This last part of the journey took us 30 minutes – despite our driver’s enthusiasm for getting us there sooner along the narrow winding roads (we would have rather he took it a bit more slowly so we could enjoy the stunning scenery more). So all up, it took 3 hours to get to the zoo – although we consider the last 30 minutes of the trip worth suffering through the first 150 minutes of it.
The zoo itself was somewhat of a disappointment, despite the interesting location perched on the side of the mountain, and the narrow winding path that took you down from the entrance past each of the exhibits. The exhibits themselves were generally small empty cages which would be deemed vastly inadequate in most zoos back home. They have a reasonable collection of local species, plus a few exotics (lions, tigers, emus, ostriches), but I think most of the same animals can be seen at the Zoologico Jaime Duque that we visited yesterday, with much better enclosures. Once again, Andres took a liking to the birds – colourful and noisy.

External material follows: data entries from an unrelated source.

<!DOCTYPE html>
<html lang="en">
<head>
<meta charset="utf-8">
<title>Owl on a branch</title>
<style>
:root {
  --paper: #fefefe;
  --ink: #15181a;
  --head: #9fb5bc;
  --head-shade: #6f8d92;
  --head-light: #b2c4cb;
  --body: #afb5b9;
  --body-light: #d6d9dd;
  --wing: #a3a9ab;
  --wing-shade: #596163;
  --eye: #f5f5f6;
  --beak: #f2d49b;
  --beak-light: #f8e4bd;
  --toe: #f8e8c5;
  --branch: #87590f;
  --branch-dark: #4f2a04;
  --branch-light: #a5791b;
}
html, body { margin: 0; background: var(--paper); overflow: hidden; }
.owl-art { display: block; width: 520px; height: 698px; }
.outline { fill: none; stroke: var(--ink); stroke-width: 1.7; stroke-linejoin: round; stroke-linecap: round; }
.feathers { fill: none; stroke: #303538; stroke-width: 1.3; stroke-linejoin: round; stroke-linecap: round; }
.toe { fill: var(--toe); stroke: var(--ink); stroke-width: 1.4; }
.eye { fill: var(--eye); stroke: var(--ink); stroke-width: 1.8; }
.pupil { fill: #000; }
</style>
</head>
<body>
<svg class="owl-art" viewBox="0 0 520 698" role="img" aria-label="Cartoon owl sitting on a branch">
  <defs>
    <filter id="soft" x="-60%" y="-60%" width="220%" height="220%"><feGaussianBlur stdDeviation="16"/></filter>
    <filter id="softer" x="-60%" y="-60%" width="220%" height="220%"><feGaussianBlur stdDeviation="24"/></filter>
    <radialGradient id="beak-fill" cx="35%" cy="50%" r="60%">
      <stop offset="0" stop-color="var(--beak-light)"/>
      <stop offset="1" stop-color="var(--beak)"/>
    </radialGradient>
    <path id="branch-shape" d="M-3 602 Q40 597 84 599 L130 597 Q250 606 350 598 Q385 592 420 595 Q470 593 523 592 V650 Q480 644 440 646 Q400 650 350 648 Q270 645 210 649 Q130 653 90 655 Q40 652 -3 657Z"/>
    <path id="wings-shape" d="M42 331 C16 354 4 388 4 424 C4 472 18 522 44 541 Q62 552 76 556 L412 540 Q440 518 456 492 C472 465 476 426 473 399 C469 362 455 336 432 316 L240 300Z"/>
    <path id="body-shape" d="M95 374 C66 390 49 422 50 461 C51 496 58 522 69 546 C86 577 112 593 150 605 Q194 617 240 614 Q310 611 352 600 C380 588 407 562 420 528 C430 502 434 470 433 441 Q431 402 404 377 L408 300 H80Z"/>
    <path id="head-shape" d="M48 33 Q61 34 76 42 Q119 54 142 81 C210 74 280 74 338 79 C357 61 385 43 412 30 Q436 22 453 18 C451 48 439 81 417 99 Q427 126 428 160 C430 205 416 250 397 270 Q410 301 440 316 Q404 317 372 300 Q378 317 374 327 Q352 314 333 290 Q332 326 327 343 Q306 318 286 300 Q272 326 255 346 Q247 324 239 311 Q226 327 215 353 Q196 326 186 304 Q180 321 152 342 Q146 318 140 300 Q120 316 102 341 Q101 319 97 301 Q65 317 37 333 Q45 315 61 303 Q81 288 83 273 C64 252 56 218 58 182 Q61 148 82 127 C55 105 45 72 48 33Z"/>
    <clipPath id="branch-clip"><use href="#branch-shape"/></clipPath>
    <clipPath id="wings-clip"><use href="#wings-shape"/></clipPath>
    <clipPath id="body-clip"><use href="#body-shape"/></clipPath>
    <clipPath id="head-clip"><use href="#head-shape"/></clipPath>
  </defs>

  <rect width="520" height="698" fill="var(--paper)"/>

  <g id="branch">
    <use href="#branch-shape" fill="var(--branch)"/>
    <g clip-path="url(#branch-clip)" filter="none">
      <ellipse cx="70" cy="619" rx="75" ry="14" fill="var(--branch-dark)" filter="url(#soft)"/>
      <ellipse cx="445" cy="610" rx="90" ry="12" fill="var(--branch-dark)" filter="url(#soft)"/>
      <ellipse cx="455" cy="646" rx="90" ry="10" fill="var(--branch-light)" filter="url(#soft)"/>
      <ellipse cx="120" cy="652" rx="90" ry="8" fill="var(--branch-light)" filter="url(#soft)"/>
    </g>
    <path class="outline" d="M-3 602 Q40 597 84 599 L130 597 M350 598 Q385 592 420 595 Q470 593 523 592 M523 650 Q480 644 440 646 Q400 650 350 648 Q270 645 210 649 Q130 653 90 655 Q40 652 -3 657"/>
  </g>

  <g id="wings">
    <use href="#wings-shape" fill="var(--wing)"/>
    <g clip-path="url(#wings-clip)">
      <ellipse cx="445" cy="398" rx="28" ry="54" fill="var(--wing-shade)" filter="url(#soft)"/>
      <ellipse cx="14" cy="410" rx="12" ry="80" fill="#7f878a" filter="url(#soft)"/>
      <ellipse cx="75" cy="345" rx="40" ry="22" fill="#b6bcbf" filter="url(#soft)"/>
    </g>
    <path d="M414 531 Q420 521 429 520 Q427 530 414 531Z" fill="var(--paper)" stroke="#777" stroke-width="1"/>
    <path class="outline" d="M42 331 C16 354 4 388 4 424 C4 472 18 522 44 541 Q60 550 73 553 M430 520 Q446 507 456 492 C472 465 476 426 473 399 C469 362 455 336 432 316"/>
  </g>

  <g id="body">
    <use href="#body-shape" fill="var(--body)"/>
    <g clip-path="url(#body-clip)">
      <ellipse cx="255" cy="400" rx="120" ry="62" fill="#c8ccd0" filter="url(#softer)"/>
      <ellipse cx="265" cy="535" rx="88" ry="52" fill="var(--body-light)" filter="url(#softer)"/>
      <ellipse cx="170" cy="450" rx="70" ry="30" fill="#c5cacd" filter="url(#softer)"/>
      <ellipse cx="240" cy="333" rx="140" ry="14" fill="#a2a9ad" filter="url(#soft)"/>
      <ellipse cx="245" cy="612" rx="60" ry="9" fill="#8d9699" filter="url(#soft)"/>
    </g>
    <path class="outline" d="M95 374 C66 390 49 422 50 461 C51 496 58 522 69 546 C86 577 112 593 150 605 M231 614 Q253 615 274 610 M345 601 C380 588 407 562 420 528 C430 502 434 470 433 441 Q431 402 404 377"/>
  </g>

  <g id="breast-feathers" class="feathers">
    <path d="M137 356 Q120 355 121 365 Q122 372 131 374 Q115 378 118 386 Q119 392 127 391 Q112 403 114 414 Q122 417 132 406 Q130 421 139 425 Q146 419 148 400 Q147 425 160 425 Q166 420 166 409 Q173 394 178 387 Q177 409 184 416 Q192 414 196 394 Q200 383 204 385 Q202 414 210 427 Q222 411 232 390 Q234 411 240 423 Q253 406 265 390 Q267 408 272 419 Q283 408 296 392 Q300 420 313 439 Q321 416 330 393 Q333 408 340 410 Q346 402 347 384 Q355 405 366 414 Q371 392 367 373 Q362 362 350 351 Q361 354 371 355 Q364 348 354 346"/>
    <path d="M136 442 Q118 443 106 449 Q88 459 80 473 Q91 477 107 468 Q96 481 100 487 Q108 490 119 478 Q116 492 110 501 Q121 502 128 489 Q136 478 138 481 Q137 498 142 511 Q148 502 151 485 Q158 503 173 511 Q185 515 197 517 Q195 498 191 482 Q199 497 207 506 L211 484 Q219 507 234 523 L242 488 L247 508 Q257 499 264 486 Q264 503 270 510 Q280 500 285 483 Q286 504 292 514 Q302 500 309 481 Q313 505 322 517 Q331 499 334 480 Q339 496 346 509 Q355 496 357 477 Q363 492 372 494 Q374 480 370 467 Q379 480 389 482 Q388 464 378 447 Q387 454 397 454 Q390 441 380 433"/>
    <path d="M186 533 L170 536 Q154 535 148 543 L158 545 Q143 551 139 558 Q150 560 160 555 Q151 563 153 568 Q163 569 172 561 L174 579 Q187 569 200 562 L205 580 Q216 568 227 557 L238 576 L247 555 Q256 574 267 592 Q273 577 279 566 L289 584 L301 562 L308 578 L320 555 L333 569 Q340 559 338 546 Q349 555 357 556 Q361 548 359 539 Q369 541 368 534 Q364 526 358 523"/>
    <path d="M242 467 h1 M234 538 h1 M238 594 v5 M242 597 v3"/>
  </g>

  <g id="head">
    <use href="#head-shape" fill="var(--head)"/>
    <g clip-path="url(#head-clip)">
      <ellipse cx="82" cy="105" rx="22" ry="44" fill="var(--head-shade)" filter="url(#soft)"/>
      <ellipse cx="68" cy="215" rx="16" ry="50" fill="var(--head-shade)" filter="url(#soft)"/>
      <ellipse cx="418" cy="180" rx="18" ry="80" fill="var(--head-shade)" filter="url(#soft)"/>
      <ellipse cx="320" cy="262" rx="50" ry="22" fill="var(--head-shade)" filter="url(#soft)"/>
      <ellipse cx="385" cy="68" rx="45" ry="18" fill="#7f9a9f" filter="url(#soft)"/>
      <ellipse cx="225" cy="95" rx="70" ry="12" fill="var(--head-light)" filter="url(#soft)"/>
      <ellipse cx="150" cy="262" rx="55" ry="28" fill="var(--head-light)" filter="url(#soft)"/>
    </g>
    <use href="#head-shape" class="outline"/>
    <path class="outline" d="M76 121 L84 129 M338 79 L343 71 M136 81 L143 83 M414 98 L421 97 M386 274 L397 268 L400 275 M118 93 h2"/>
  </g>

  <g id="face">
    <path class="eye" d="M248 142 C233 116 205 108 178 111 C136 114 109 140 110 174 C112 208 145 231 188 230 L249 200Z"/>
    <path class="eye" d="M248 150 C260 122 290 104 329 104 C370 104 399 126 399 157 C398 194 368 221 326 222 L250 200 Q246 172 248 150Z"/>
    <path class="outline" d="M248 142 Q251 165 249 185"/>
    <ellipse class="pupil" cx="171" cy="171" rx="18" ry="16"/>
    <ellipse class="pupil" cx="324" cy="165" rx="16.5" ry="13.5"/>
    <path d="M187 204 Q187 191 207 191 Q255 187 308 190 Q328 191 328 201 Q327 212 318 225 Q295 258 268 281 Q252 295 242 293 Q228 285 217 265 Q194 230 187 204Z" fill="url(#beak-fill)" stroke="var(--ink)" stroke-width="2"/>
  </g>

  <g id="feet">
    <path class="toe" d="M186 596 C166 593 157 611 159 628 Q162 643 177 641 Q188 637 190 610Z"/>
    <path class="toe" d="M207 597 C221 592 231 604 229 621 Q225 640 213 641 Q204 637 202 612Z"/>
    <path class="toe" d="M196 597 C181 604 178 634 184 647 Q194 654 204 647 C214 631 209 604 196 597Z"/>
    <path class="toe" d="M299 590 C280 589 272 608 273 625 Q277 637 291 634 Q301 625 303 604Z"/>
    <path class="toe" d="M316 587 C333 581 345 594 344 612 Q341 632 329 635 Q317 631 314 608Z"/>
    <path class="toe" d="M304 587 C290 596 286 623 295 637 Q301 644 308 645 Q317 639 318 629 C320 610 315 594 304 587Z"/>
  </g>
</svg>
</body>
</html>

I guess part of my disappointment was the overcast conditions we found ourselves in down in the valley – which made it less than ideal conditions for taking photos. Also, due to the layout of the zoo (one path which winds its way down the hill from the top of the zoo to the bottom), it was not really practical for me to go back and take photos with the wide-angle lens (and I didn’t want to be swapping back and forth between lenses the whole time we were there).
In the end we stayed only about 90 minutes at the zoo, we were already about 2 hours behind schedule and didn’t want to arrive back at the hotel too late. We also didn’t feel like waiting around for lunch at the zoo, and so we ate our snacks (oreos and snakes) and ignored our rumbling tummies.
The trip home was much faster – we made it back to the hotel in around one hour, which was what we had expected for the trip there. Apparently while we were gone they had some heavy rain all afternoon (which would explain all the standing water we found over the main road while driving in!), they even had to cancel the BBQ they had planned at the hotel for lunch.
After we got back, we headed around to the supermarket to get some supplies and some more snacks for a late lunch (mmm – Haagen Dazs Dulce de Leche icecream!), and then started our packing for our trip to Cartagena in the morning.
As usual, I’ve only shown some of the best photos from the zoo here, I’ll upload more photos to ZooChat.